> Exercise requirements: Filter the lines below, keeping each one that holds "return".

> Data records:
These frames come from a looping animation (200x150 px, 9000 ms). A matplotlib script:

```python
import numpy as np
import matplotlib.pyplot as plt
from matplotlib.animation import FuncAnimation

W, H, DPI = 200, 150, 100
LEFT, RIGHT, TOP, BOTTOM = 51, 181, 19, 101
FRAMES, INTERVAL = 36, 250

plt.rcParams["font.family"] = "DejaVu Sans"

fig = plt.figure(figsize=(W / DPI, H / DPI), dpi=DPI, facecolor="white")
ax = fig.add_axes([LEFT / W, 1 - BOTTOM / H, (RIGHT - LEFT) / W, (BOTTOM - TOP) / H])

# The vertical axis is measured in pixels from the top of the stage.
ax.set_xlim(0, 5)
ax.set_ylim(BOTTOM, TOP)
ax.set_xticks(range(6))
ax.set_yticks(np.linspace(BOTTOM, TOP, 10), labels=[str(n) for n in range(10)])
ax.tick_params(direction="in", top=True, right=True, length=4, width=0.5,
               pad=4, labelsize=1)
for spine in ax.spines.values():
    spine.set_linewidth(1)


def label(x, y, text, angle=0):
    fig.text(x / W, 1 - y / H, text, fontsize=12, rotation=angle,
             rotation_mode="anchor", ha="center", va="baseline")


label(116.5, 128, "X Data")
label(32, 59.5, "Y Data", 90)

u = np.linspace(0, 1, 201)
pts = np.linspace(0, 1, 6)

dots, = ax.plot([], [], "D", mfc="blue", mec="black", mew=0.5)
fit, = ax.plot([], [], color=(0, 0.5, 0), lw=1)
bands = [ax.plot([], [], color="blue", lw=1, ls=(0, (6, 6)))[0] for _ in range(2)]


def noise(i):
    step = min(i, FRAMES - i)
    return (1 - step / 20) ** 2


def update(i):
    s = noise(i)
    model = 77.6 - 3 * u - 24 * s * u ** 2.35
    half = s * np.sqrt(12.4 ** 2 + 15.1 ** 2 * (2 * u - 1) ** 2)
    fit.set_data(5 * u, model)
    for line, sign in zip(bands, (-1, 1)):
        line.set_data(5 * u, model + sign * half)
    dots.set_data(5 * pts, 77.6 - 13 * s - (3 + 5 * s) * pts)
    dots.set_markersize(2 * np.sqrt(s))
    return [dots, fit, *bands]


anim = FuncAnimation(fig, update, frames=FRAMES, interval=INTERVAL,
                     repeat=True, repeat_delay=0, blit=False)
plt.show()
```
---
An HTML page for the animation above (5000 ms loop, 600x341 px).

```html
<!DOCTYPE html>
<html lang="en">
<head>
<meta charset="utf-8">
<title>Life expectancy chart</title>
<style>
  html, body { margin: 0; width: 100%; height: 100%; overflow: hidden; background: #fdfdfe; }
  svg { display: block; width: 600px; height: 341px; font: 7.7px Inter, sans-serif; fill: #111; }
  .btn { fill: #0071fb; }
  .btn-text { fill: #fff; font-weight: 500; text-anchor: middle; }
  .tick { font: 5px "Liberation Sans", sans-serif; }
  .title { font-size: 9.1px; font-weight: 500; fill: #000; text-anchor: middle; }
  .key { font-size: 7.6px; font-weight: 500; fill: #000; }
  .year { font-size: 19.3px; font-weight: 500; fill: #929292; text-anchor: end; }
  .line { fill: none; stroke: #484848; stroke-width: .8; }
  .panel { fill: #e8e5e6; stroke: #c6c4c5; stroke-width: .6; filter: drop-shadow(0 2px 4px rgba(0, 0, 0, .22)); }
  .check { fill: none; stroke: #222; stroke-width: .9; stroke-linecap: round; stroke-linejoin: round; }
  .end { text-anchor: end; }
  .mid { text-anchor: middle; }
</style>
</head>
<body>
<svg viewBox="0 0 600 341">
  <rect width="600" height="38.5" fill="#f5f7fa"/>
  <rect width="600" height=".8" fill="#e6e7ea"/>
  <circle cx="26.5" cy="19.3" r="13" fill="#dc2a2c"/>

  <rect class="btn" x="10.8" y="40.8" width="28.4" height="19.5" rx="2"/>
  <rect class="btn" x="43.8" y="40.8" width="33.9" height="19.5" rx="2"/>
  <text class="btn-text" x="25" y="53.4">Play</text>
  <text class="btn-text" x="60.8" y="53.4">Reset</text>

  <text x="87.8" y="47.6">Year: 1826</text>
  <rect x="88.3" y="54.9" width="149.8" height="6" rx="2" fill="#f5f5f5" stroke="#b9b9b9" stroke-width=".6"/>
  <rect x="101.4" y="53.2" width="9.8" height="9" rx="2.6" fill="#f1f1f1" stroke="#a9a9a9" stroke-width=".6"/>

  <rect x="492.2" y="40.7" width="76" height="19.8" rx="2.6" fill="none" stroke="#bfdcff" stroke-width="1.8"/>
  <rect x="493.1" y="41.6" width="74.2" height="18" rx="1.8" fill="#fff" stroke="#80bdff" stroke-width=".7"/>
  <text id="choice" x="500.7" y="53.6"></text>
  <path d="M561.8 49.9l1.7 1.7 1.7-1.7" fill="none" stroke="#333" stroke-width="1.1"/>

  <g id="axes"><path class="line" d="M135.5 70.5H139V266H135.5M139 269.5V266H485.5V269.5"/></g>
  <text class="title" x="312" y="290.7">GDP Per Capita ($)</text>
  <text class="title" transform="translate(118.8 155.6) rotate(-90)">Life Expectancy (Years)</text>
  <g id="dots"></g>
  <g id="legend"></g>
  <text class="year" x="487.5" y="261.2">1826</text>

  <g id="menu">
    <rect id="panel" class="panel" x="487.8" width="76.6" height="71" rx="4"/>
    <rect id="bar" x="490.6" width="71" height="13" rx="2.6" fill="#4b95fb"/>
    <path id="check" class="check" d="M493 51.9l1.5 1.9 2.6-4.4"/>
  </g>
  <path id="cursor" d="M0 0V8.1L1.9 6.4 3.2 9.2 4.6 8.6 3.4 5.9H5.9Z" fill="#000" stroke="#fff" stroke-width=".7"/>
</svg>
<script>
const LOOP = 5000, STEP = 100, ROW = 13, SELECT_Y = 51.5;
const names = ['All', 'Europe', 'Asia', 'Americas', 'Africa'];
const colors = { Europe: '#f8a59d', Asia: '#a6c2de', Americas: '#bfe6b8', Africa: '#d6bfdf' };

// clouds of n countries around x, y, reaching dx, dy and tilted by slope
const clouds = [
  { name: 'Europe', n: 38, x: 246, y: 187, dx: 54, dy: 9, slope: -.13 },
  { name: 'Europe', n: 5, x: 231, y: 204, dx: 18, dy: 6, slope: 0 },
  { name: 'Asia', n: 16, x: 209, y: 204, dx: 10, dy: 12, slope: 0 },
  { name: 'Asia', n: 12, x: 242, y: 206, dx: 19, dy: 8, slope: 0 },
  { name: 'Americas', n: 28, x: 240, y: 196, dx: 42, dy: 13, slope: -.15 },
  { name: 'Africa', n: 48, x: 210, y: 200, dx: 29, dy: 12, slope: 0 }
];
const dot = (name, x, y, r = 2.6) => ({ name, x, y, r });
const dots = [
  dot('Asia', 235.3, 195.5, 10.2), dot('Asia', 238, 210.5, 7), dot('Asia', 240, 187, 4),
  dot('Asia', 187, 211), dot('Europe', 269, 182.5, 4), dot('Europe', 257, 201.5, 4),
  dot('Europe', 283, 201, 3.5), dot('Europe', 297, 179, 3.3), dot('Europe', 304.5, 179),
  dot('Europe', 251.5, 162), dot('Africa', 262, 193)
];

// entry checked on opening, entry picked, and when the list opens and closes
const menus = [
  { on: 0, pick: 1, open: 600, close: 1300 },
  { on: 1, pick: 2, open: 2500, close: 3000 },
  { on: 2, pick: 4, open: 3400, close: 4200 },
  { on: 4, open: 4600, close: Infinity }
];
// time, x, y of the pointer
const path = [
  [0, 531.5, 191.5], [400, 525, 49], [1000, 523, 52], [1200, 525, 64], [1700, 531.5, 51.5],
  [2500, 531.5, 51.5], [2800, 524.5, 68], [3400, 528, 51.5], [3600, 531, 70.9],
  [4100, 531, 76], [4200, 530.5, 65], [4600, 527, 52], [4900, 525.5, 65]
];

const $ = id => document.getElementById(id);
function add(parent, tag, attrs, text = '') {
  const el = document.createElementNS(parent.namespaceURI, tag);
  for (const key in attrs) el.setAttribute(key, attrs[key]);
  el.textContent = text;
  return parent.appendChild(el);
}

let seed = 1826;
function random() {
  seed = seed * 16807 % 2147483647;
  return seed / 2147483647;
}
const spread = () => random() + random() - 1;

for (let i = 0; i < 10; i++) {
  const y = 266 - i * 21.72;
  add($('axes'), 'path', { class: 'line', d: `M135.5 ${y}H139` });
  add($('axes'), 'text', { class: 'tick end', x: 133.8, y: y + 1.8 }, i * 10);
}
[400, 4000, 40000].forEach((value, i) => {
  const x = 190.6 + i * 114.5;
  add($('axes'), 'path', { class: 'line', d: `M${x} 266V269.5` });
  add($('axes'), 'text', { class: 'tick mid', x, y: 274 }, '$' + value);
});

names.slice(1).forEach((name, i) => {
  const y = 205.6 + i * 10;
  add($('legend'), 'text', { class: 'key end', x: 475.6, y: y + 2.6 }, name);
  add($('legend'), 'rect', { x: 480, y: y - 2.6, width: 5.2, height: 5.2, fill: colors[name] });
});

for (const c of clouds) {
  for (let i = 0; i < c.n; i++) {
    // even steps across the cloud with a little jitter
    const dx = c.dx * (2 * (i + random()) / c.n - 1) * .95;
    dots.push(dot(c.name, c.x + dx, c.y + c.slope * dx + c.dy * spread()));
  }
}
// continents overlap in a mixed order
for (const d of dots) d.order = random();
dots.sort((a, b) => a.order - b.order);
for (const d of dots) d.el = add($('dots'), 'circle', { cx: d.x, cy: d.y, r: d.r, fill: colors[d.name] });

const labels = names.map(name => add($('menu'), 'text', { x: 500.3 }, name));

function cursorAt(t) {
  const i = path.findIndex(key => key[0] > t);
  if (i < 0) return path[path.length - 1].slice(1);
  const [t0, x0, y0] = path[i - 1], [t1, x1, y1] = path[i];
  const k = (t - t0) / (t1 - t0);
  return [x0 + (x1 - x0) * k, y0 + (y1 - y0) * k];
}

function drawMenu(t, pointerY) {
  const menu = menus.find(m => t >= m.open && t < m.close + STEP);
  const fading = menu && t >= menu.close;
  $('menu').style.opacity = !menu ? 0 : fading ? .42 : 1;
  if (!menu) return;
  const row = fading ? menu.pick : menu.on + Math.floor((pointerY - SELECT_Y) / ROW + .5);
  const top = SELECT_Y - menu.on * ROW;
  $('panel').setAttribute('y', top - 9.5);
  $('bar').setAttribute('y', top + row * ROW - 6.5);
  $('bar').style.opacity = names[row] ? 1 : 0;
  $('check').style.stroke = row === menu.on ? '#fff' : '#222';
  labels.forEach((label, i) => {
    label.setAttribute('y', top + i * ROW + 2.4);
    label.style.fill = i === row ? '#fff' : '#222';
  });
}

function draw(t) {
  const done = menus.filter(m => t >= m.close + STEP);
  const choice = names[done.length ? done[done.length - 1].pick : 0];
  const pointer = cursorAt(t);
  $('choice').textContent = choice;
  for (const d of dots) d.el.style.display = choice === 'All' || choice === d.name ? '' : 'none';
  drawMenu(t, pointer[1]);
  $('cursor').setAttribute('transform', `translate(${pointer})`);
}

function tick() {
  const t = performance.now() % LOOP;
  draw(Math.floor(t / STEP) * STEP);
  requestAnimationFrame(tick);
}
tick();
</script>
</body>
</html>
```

> Completed task:
    return (1 - step / 20) ** 2
    return [dots, fit, *bands]
  return parent.appendChild(el);
  return seed / 2147483647;
  if (i < 0) return path[path.length - 1].slice(1);
  return [x0 + (x1 - x0) * k, y0 + (y1 - y0) * k];
  if (!menu) return;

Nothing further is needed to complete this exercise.